Our research into racial and ethnic disparities in care for Parkinson’s among Asian American, Native Hawaiians, and Pacific Islanders will help ensure that these groups gain better access to high-quality care.

To facilitate this study, the Michael J. Fox Foundation recently awarded the Queen’s Parkinson’s and Movement Disorder Center a $387,000 grant.


In partnership with Hawai’i Parkinson Association, our Center received a Hawai’i State grant to start a Movement Disorder Fellowship in 2023. We believe in educating the next generation of neurologists to become experts in assessment and treatment of movement disorders.

Patient Support and Outreach

We strongly believe in self-empowerment. Exercise and lifestyle are the most important therapies for Parkinson’s disease. It allows patients to maintain the highest level of function possible.

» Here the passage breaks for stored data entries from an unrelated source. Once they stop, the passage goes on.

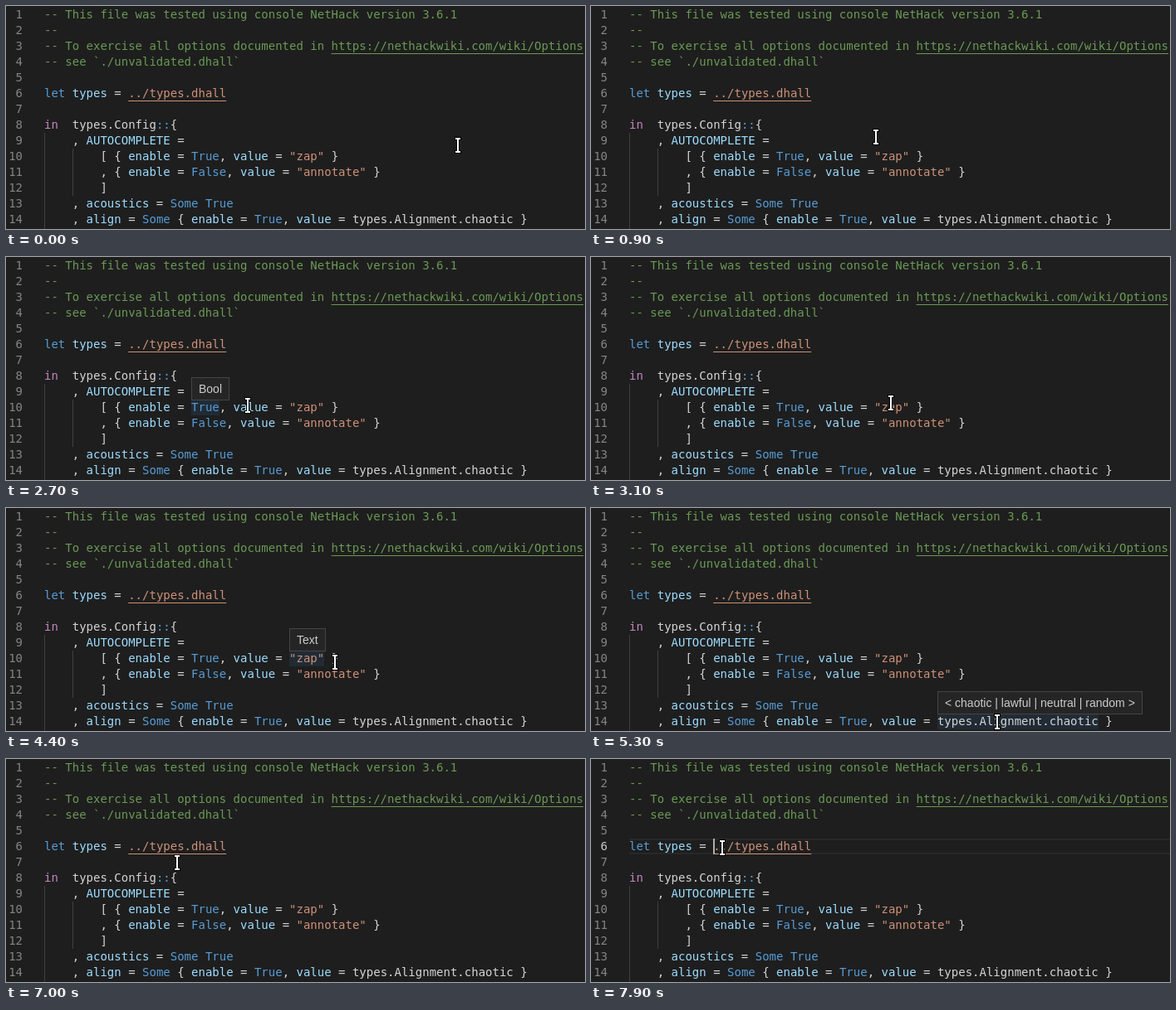
Write an HTML page that moves like this. It is 697 px wide and 269 px high and loops after 8000 ms.

```html
<!DOCTYPE html>
<html lang="en">
<head>
<meta charset="utf-8">
<title>Type hints on hover</title>
<style>
html, body { margin: 0; width: 100%; height: 100%; overflow: hidden; background: #1e1e1e; }
#stage { position: relative; width: 697px; height: 269px; overflow: hidden;
  font: 14px/19px "DejaVu Sans Mono", monospace; color: #d4d4d4; }
#stage > *, .row * { white-space: pre; }
#stage > *, .num, .code { position: absolute; }
.row { left: 0; width: 100%; height: 19px; }
.num { left: 0; width: 20px; text-align: right; color: #858585; }
.code { left: 46px; }
.comment { color: #6a9955; }
.word { color: #569cd6; }
.in { color: #c586c0; }
.name { color: #9cdcfe; }
.text, .path { color: #ce9178; }
.path, .url { text-decoration: underline 1px; text-underline-position: under; }
.guide { width: 1px; background: #404040; }
#line { left: 46px; right: 0; top: 96px; height: 15px; border: solid #282828; border-width: 2px 0; }
#caret { left: 147px; top: 96px; width: 2px; height: 19px; background: #aeafad; }
#mark { height: 19px; background: #264f7840; }
#tip { box-sizing: border-box; height: 28px; padding: 4px 8px; border: 1px solid #454545;
  background: #252526; color: #ccc; font: 14px/18px "Liberation Sans", Arial, sans-serif; }
#beam { left: -10px; top: -12px; }
#beam path { fill: none; stroke-linecap: square; }
</style>
</head>
<body>
<div id="stage">
  <div id="line"></div>
  <div id="mark"></div>
  <div class="guide" style="left:46px;top:153px;height:116px"></div>
  <div class="guide" style="left:80px;top:172px;height:57px"></div>
  <div id="caret"></div>
  <div id="tip"></div>
  <svg id="beam" width="20" height="24" viewBox="-10 -12 20 24">
    <path d="M-2-8h4M0-8V8M-2 8h4" stroke="#000" stroke-width="4"/>
    <path d="M-2-8h4M0-8V8M-2 8h4" stroke="#fff" stroke-width="2"/>
  </svg>
</div>
<script>
const $ = id => document.getElementById(id);
const LOOP = 8000, STEP = 100, CHAR = 14 * 1233 / 2048, LEFT = 46;
const rowTop = n => 1 + 19 * (n - 1);

const lines = `-- This file was tested using console NetHack version 3.6.1
--
-- To exercise all options documented in https://nethackwiki.com/wiki/Options
-- see \`./unvalidated.dhall\`

let types = ../types.dhall

in  types.Config::{
    , AUTOCOMPLETE =
        [ { enable = True, value = "zap" }
        , { enable = False, value = "annotate" }
        ]
    , acoustics = Some True
    , align = Some { enable = True, value = types.Alignment.chaotic }`.split("\n");

const token = /(?<text>"[^"]*")|(?<path>\.\.\/\S+)|(?<word>\b(?:let|True|False|Some)\b|::)|(?<in>\bin\b)|(?<name>\w+(?= =))/g;
const span = (type, s) => `<span class="${type}">${s}</span>`;

function paint(line) {
  if (line.startsWith("--")) return span("comment", line.replace(/https:\S+/, s => span("url", s)));
  return line.replace(token, (s, ...rest) => {
    const groups = rest.at(-1);
    return span(Object.keys(groups).find(k => groups[k]), s);
  });
}

const rows = lines.map((line, i) => {
  const row = document.createElement("div");
  row.className = "row";
  row.style.top = rowTop(i + 1) + "px";
  row.innerHTML = span("num", i + 1) + span("code", paint(line));
  $("stage").insertBefore(row, $("caret"));
  return row;
});

// Each pointer move is a quadratic curve from the previous resting place
const home = [544, 168];
const moves = [
  { from: 400, to: 1500, via: [268, 144], end: [234, 179] },
  { from: 2600, to: 3100, via: [395, 178], end: [361, 176] },
  { from: 4300, to: 4800, via: [453, 197], end: [489, 258] },
  { from: 6400, to: 7300, via: [197, 112], end: [144, 104] },
  { from: 7300, to: 7600, via: [137, 101], end: [150, 107] },
  { from: 7800, to: 7900, via: [154, 107], end: [158, 107] }
];

const hovers = [
  { from: 1800, to: 2800, row: 10, word: "True", type: "Bool" },
  { from: 3500, to: 4500, row: 10, word: '"zap"', type: "Text" },
  { from: 5200, to: 6600, row: 14, word: "types.Alignment.chaotic", type: "< chaotic | lawful | neutral | random >" }
];

function pointer(t) {
  let place = home;
  for (const { from, to, via, end } of moves) {
    if (t < from) break;
    const k = Math.min(1, (t - from) / (to - from));
    place = place.map((p, i) => (1 - k) ** 2 * p + 2 * k * (1 - k) * via[i] + k * k * end[i]);
  }
  return place.map(Math.round);
}

const show = (el, on) => el.style.visibility = on ? "visible" : "hidden";

function draw(now) {
  const t = Math.floor(now % LOOP / STEP) * STEP;
  const [x, y] = pointer(t);
  $("beam").style.transform = `translate(${x}px, ${y}px)`;

  const hover = hovers.find(h => t >= h.from && t < h.to);
  show($("tip"), hover);
  show($("mark"), hover);
  if (hover) {
    const { row, word } = hover;
    const left = Math.round(LEFT + lines[row - 1].indexOf(word) * CHAR), top = rowTop(row);
    Object.assign($("mark").style, { left: left + "px", top: top + "px", width: word.length * CHAR + "px" });
    Object.assign($("tip").style, { left: left + "px", top: top - 27 + "px",
      opacity: t < hover.from + STEP ? 0.5 : 1 });
    $("tip").textContent = hover.type;
  }

  const clicked = t >= 7800;
  show($("line"), clicked);
  show($("caret"), clicked);
  rows[5].firstChild.style.color = clicked ? "#c6c6c6" : "";
}

const start = performance.now();
function tick() {
  draw(performance.now() - start);
  requestAnimationFrame(tick);
}
tick();
</script>
</body>
</html>
```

We highly encourage the discussion of lifestyle (diet, sleep, and bowel habit) and exercise during visits as we tailor individualized programs.

Through collaboration with various organizations and coordination of care through Queen’s Clinically Integrate Physician Network (QCIPN) and Queen’s Geriatric Services, our goal is to help patients achieve the best quality of life while living with Parkinson’s disease or other movement disorders.

Some of our collaborative efforts include:

  • Hawai‘i Parkinson Association
  • Deep brain stimulation support groups and other support groups
  • The Annual Parkinson’s Symposium
  • The Annual Parkinson’s Walk
  • Various other community resources

And coordination of care through Queen’s Clinically Integrated Physician Network (QCIPN) and Queen’s Geriatric Services, our goal is to help patients achieve the best quality of life while living with Parkinson’s disease or other movement disorders.

A Guide For Parkinson's Disease

Have questions about Parkinson’s? Download this FREE guide from the Parkinson’s Foundation. 

Parkinson’s Foundation

Davis Phinney Foundation for Parkinson’s

The Michael J. Fox Foundation

Hawai‘i’s Best Hospital for Parkinson’s and Movement Disorder Treatment

If you or a loved one has Parkinson’s or another movement disorder, you are not alone. One of the major misconceptions about Parkinson’s is that it is hopeless.

With the right medication, exercise, and lifestyle, along with possible surgical interventions, you can live a full, rich life with Parkinson’s or any other neurological movement disorder.

Back to Top